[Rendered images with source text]

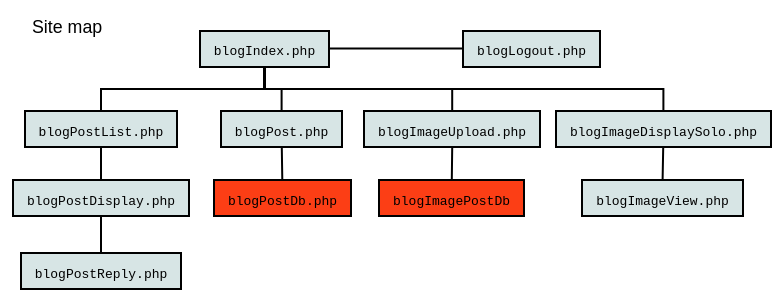
<!DOCTYPE html>
<html lang="en">
<head>
<meta charset="utf-8">
<title>Site map</title>
<style>
  :root {
    --paper: #ffffff;
    --ink: #000000;
    --page: #d7e5e5;
    --database: #fc3e15;
  }
  * { box-sizing: border-box; }
  body { margin: 0; background: var(--paper); color: var(--ink); }
  .site-map {
    position: relative;
    width: 784px;
    height: 304px;
    overflow: hidden;
    background: var(--paper);
  }
  h1 {
    position: absolute;
    left: 32px;
    top: 17px;
    margin: 0;
    font: 400 17.8px/20px "Liberation Sans", sans-serif;
    white-space: nowrap;
  }
  .connectors {
    position: absolute;
    inset: 0;
    fill: none;
    stroke: var(--ink);
    stroke-width: 2;
  }
  .node {
    position: absolute;
    left: var(--x);
    top: var(--y);
    width: var(--w);
    height: 38px;
    padding-top: 6px;
    display: flex;
    align-items: center;
    justify-content: center;
    border: 2px solid var(--ink);
    background: var(--page);
    font: 400 13px/15px "Liberation Mono", monospace;
    white-space: nowrap;
  }
  .database { background: var(--database); }
  .level-1 { --y: 29.5px; }
  .level-2 { --y: 110px; }
  .level-3 { --y: 179px; }
  .level-4 { --y: 252px; }
</style>
</head>
<body>
<main class="site-map">
  <h1>Site map</h1>

  <svg class="connectors" width="784" height="304" viewBox="0 0 784 304" aria-hidden="true">
    <path d="M329 48.5H463"/>
    <path d="M264.5 67V89" stroke-width="3"/>
    <path d="M101 111V89H663.4V111"/>
    <path d="M281.6 89V111M452.2 89V111"/>
    <path d="M101 148V180M281.8 148L282.3 180M452.2 148L451.8 180M663.2 148L662.6 180"/>
    <path d="M101 217V253"/>
  </svg>

  <div class="node level-1" style="--x:199px;--w:131px">blogIndex.php</div>
  <div class="node level-1" style="--x:462px;--w:139px">blogLogout.php</div>

  <div class="node level-2" style="--x:24px;--w:154px">blogPostList.php</div>
  <div class="node level-2" style="--x:220px;--w:123px">blogPost.php</div>
  <div class="node level-2" style="--x:363px;--w:178px">blogImageUpload.php</div>
  <div class="node level-2" style="--x:555px;--w:217px">blogImageDisplaySolo.php</div>

  <div class="node level-3" style="--x:12px;--w:178px">blogPostDisplay.php</div>
  <div class="node level-3 database" style="--x:213px;--w:139px">blogPostDb.php</div>
  <div class="node level-3 database" style="--x:378px;--w:147px">blogImagePostDb</div>
  <div class="node level-3" style="--x:581px;--w:163px">blogImageView.php</div>

  <div class="node level-4" style="--x:20px;--w:162px">blogPostReply.php</div>
</main>
</body>
</html>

Work required
Show the lines of the entries that include the string "Liberation", copying each in full.

Answer area
    font: 400 17.8px/20px "Liberation Sans", sans-serif;
    font: 400 13px/15px "Liberation Mono", monospace;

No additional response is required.